In a profitability analysis by Fordham Journal of Corporate & Financial Law, it was determined that the average profit margin from seven publicly traded payday lending companies (including pawn shops) in the U.S. was 7.63%, and for pure payday lenders it was 3.57%. These averages are less than those of other traditional lending institutions such as credit unions and banks.

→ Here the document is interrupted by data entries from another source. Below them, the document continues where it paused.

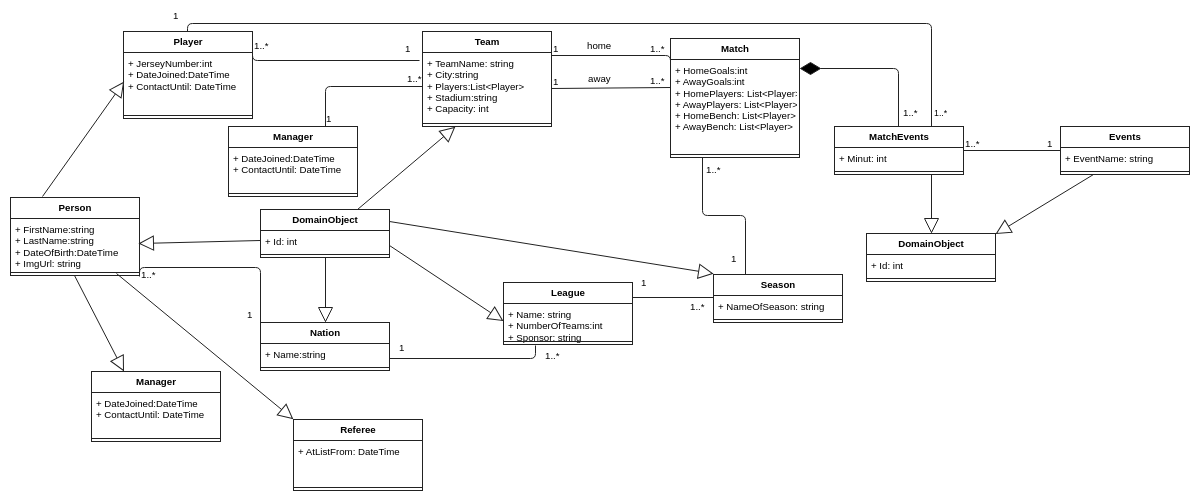
<!DOCTYPE html>
<html lang="en">
<head>
<meta charset="utf-8">
<title>Football league class diagram</title>
<style>
:root { --ink: #000; --line: #222; --paper: #fff; }
* { box-sizing: border-box; margin: 0; padding: 0; }
html, body { width: 1200px; height: 500px; overflow: hidden; background: var(--paper); }
.diagram { position: relative; width: 1200px; height: 500px; overflow: hidden; color: var(--ink); font: 9.7px/11.3px "Liberation Sans", Arial, sans-serif; }
.class { position: absolute; left: var(--x); top: var(--y); width: 130px; height: var(--h); display: flex; flex-direction: column; border: 1px solid var(--line); background: var(--paper); }
.class h2 { flex: 0 0 21px; border-bottom: 1px solid var(--line); font-size: 9.7px; line-height: 20px; text-align: center; }
.class ul { flex: 1 1 0; min-height: 0; padding: 5px 0 0 4px; margin-right: 2px; list-style: none; white-space: nowrap; overflow-x: clip; }
.class footer { flex: 0 0 3px; border-top: 1px solid var(--line); }
.relations { position: absolute; left: 0; top: 0; fill: none; stroke: var(--line); stroke-width: 1; }
.relations .hollow { fill: var(--paper); }
.relations .solid { fill: var(--ink); }
.label { position: absolute; left: var(--x); top: var(--y); line-height: 12px; white-space: nowrap; }
.label.small { font-size: 8.8px; }
</style>
</head>
<body>
<main class="diagram">
  <section class="class" style="--x:123px;--y:31px;--h:88px">
    <h2>Player</h2>
    <ul><li>+ JerseyNumber:int</li><li>+ DateJoined:DateTime</li><li>+ ContactUntil: DateTime</li></ul>
    <footer></footer>
  </section>
  <section class="class" style="--x:422px;--y:31px;--h:96px">
    <h2>Team</h2>
    <ul><li>+ TeamName: string</li><li>+ City:string</li><li>+ Players:List&lt;Player&gt;</li><li>+ Stadium:string</li><li>+ Capacity: int</li></ul>
    <footer></footer>
  </section>
  <section class="class" style="--x:670px;--y:38px;--h:120px">
    <h2>Match</h2>
    <ul><li>+ HomeGoals:int</li><li>+ AwayGoals:int</li><li>+ HomePlayers: List&lt;Player&gt;</li><li>+ AwayPlayers: List&lt;Player&gt;</li><li>+ HomeBench: List&lt;Player&gt;</li><li>+ AwayBench: List&lt;Player&gt;</li></ul>
    <footer></footer>
  </section>
  <section class="class" style="--x:228px;--y:126px;--h:71px">
    <h2>Manager</h2>
    <ul><li>+ DateJoined:DateTime</li><li>+ ContactUntil: DateTime</li></ul>
    <footer></footer>
  </section>
  <section class="class" style="--x:834px;--y:126px;--h:49px">
    <h2>MatchEvents</h2>
    <ul><li>+ Minut: int</li></ul>
    <footer></footer>
  </section>
  <section class="class" style="--x:1060px;--y:126px;--h:49px">
    <h2>Events</h2>
    <ul><li>+ EventName: string</li></ul>
    <footer></footer>
  </section>
  <section class="class" style="--x:10px;--y:197px;--h:79px">
    <h2>Person</h2>
    <ul><li>+ FirstName:string</li><li>+ LastName:string</li><li>+ DateOfBirth:DateTime</li><li>+ ImgUrl: string</li></ul>
    <footer></footer>
  </section>
  <section class="class" style="--x:260px;--y:209px;--h:49px">
    <h2>DomainObject</h2>
    <ul><li>+ Id: int</li></ul>
    <footer></footer>
  </section>
  <section class="class" style="--x:866px;--y:233px;--h:49px">
    <h2>DomainObject</h2>
    <ul><li>+ Id: int</li></ul>
    <footer></footer>
  </section>
  <section class="class" style="--x:503px;--y:282px;--h:63px">
    <h2>League</h2>
    <ul><li>+ Name: string</li><li>+ NumberOfTeams:int</li><li>+ Sponsor: string</li></ul>
    <footer></footer>
  </section>
  <section class="class" style="--x:713px;--y:274px;--h:49px">
    <h2>Season</h2>
    <ul><li>+ NameOfSeason: string</li></ul>
    <footer></footer>
  </section>
  <section class="class" style="--x:260px;--y:322px;--h:49px">
    <h2>Nation</h2>
    <ul><li>+ Name:string</li></ul>
    <footer></footer>
  </section>
  <section class="class" style="--x:91px;--y:371px;--h:71px">
    <h2>Manager</h2>
    <ul><li>+ DateJoined:DateTime</li><li>+ ContactUntil: DateTime</li></ul>
    <footer></footer>
  </section>
  <section class="class" style="--x:293px;--y:419px;--h:72px">
    <h2>Referee</h2>
    <ul><li>+ AtListFrom: DateTime</li></ul>
    <footer></footer>
  </section>

  <svg class="relations" width="1200" height="500" viewBox="0 0 1200 500" aria-hidden="true">
    <defs>
      <marker id="inherits" markerUnits="userSpaceOnUse" markerWidth="18" markerHeight="18" refX="15" refY="9" orient="auto">
        <polygon class="hollow" points="1,2 15,9 1,16"/>
      </marker>
    </defs>
    <g transform="translate(.5 .5)">
      <g id="associations">
        <path d="M187 31V28Q187 23 192 23H926Q931 23 931 28V126"/>
        <path d="M252 54V55Q252 60 257 60H419"/>
        <path d="M325 126V91Q325 86 330 86H422"/>
        <path d="M551 55H665Q670 55 670 60V68"/>
        <path d="M551 88L670 87"/>
        <path d="M820 68H893Q898 68 898 73V126"/>
        <path d="M963 150H1060"/>
        <path d="M702 157V210Q702 215 707 215H740Q745 215 745 220V274"/>
        <path d="M632 297H713"/>
        <path d="M139 276V272Q139 267 144 267H255Q260 267 260 272V322"/>
        <path d="M389 358H530Q535 358 535 353V345"/>
      </g>
      <polygon class="solid" points="800,68 810,62 820,68 810,74"/>
      <g id="generalizations" marker-end="url(#inherits)">
        <path marker-end="url(#inherits)" d="M42 196L123 82"/>
        <path marker-end="url(#inherits)" d="M357 209L454 127"/>
        <path marker-end="url(#inherits)" d="M260 240L139 243"/>
        <path marker-end="url(#inherits)" d="M389 221L712 273"/>
        <path marker-end="url(#inherits)" d="M389 245L502 320"/>
        <path marker-end="url(#inherits)" d="M325 257V321"/>
        <path marker-end="url(#inherits)" d="M74 275L123 370"/>
        <path marker-end="url(#inherits)" d="M116 273L292 418"/>
        <path marker-end="url(#inherits)" d="M931 174V232"/>
        <path marker-end="url(#inherits)" d="M1093 174L996 233"/>
      </g>
    </g>
  </svg>

  <span class="label" style="--x:173px;--y:10px">1</span>
  <span class="label" style="--x:254px;--y:40px">1..*</span>
  <span class="label" style="--x:405px;--y:43px">1</span>
  <span class="label" style="--x:407px;--y:73px">1..*</span>
  <span class="label" style="--x:326px;--y:113px">1</span>
  <span class="label" style="--x:553px;--y:43px">1</span>
  <span class="label" style="--x:587px;--y:40px">home</span>
  <span class="label" style="--x:650px;--y:43px">1..*</span>
  <span class="label" style="--x:553px;--y:76px">1</span>
  <span class="label" style="--x:588px;--y:73px">away</span>
  <span class="label" style="--x:650px;--y:75px">1..*</span>
  <span class="label" style="--x:903px;--y:107px">1..*</span>
  <span class="label small" style="--x:934px;--y:107px">1..*</span>
  <span class="label" style="--x:965px;--y:138px">1..*</span>
  <span class="label" style="--x:1047px;--y:138px">1</span>
  <span class="label" style="--x:706px;--y:164px">1..*</span>
  <span class="label" style="--x:731px;--y:253px">1</span>
  <span class="label" style="--x:641px;--y:277px">1</span>
  <span class="label" style="--x:690px;--y:301px">1..*</span>
  <span class="label" style="--x:141px;--y:269px">1..*</span>
  <span class="label" style="--x:247px;--y:309px">1</span>
  <span class="label" style="--x:399px;--y:342px">1</span>
  <span class="label" style="--x:545px;--y:350px">1..*</span>
</main>
</body>
</html>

The Center for Responsible Lending found that almost half of payday loan borrowers will default on their loan within the first two years. Taking out payday loans increases the difficulty of paying the mortgage, rent, and utility bills. The possibility of increased economic difficulties leads to homelessness and delays in medical and dental care and the ability to purchase drugs. For military men, using payday loans lowers overall performance and shortens service periods. To limit the issuance of military payday loans, the 2007 Military Lending Act established an interest rate ceiling of 36% on military payday loans. A 2013 article by Dobbie and Skiba found that more than 19% of initial loans in their study ended in default. Based on this, Dobbie and Skiba claim that the payday loan market is high risk.